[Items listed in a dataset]
>>

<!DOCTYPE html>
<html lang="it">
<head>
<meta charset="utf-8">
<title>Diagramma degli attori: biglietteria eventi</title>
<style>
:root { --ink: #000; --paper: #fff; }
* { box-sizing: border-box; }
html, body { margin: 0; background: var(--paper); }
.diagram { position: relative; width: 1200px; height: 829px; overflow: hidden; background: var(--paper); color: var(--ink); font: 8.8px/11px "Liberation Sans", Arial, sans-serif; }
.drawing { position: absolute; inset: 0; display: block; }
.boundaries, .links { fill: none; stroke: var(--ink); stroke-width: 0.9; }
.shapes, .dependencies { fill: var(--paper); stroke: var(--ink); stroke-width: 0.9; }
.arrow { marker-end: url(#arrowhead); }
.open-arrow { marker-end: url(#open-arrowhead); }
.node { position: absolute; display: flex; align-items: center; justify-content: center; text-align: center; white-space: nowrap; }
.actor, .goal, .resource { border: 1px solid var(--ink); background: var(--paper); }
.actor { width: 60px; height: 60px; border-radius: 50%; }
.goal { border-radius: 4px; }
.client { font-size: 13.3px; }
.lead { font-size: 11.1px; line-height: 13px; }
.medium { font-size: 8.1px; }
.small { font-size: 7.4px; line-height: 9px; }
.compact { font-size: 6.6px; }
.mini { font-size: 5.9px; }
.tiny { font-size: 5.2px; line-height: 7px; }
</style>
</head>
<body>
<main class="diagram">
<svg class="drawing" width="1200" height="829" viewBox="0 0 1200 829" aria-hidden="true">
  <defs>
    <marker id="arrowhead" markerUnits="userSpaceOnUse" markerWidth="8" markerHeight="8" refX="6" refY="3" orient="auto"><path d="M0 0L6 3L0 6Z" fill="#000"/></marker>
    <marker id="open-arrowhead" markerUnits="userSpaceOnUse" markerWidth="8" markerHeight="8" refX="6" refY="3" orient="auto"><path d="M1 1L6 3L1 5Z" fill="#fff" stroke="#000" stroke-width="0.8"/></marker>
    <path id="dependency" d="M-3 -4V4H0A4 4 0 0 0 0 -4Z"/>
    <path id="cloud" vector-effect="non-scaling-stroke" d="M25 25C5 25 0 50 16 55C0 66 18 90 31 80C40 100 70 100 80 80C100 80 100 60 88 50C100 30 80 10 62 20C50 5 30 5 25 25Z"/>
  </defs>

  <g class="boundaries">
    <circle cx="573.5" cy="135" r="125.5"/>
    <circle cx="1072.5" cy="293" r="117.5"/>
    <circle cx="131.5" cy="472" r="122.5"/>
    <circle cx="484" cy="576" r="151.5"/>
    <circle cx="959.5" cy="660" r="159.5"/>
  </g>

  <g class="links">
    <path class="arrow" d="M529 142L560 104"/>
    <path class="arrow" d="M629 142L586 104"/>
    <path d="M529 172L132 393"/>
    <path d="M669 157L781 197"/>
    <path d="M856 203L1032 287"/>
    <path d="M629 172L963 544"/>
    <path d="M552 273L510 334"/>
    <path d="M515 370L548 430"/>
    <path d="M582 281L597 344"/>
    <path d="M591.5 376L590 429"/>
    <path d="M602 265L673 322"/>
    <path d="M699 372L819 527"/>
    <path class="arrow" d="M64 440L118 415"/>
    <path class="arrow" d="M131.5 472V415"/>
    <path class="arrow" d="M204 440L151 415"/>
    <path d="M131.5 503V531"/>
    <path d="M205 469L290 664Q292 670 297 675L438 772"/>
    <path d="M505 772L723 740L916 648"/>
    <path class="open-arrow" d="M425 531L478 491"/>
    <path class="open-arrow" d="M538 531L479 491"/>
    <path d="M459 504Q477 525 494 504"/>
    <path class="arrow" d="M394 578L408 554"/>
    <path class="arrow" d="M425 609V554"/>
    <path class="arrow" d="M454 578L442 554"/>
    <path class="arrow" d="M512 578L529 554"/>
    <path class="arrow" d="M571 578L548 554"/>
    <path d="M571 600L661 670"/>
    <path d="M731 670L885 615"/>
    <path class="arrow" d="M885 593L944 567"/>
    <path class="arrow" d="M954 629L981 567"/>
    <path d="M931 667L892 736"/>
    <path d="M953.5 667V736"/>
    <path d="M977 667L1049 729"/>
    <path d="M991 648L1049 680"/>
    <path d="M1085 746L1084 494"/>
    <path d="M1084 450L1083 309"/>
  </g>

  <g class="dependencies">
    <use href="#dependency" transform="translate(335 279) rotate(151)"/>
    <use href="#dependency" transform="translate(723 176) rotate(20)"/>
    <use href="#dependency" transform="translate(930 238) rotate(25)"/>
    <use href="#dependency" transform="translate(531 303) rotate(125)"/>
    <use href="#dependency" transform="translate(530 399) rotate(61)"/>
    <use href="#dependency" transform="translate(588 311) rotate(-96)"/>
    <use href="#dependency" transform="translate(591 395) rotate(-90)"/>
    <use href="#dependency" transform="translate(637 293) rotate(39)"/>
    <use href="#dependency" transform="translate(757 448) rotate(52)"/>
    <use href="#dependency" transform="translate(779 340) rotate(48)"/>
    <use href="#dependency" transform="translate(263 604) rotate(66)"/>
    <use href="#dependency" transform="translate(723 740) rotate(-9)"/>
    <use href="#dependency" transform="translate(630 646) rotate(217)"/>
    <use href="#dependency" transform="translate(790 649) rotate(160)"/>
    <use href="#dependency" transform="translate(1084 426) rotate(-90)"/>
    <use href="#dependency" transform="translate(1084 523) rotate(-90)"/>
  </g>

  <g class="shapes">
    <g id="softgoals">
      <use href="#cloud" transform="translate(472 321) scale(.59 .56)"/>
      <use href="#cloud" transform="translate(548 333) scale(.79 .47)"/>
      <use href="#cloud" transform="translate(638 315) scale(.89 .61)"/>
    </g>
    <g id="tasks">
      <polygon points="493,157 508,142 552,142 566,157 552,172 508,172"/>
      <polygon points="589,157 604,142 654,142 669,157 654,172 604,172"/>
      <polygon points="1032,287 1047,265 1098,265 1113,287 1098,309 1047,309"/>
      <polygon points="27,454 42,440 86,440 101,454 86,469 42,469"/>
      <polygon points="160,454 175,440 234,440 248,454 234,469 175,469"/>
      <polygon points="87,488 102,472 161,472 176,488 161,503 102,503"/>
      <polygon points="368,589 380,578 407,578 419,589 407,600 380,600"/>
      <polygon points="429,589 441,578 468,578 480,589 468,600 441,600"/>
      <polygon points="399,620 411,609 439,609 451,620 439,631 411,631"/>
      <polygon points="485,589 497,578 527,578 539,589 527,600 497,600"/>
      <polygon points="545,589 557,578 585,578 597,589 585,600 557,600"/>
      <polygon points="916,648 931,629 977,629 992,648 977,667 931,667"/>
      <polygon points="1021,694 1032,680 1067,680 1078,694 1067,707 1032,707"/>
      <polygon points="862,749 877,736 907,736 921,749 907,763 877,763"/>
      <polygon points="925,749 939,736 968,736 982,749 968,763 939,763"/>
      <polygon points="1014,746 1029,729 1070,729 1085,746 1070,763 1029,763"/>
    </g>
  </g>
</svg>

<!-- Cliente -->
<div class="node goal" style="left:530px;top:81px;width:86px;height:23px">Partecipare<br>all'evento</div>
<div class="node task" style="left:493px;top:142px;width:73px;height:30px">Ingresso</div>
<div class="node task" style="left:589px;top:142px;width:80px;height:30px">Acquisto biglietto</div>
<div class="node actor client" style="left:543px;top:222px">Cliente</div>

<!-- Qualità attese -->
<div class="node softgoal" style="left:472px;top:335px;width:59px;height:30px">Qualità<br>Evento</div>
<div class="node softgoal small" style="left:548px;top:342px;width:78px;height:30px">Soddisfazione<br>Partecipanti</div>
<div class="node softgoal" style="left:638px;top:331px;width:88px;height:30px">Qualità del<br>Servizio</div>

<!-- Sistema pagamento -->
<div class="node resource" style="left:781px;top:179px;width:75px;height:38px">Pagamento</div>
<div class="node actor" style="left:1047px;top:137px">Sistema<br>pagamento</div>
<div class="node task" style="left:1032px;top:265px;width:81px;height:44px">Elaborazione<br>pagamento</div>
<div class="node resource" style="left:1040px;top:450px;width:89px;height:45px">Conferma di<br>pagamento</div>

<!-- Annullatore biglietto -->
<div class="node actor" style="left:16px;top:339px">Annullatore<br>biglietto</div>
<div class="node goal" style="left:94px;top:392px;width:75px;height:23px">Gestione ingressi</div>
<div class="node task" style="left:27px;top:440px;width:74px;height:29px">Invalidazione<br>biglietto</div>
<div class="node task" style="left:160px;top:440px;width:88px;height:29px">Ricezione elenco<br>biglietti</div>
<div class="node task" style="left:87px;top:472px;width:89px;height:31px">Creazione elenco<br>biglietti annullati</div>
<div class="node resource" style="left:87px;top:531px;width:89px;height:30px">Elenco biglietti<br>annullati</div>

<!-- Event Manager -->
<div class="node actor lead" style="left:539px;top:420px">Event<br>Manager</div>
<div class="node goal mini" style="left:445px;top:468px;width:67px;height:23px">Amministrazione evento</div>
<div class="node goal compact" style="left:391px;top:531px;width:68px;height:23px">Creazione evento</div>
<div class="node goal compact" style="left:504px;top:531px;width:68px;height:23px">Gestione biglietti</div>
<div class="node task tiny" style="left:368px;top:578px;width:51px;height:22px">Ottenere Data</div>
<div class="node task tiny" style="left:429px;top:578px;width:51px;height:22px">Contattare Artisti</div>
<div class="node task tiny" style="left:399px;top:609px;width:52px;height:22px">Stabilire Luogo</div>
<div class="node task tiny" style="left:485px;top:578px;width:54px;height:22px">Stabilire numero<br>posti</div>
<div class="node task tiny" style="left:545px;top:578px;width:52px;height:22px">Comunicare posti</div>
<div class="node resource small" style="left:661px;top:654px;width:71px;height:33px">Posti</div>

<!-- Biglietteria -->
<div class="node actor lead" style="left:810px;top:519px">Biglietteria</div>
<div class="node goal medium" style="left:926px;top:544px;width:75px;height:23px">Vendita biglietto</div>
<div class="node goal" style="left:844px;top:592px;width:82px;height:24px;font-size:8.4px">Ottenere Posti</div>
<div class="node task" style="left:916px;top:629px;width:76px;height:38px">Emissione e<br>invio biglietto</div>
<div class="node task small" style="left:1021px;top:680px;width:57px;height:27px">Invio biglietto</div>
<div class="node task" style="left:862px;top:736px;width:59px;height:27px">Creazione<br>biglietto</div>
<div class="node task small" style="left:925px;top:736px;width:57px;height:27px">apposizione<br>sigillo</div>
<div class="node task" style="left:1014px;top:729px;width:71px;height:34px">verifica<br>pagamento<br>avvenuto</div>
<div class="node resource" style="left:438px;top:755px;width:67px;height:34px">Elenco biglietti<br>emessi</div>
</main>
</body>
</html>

<<

• _Work item_
From the records above, copy every line that holds the word "actor".

• _Written response_
.actor, .goal, .resource { border: 1px solid var(--ink); background: var(--paper); }
.actor { width: 60px; height: 60px; border-radius: 50%; }
<div class="node actor client" style="left:543px;top:222px">Cliente</div>
<div class="node actor" style="left:1047px;top:137px">Sistema<br>pagamento</div>
<div class="node actor" style="left:16px;top:339px">Annullatore<br>biglietto</div>
<div class="node actor lead" style="left:539px;top:420px">Event<br>Manager</div>
<div class="node actor lead" style="left:810px;top:519px">Biglietteria</div>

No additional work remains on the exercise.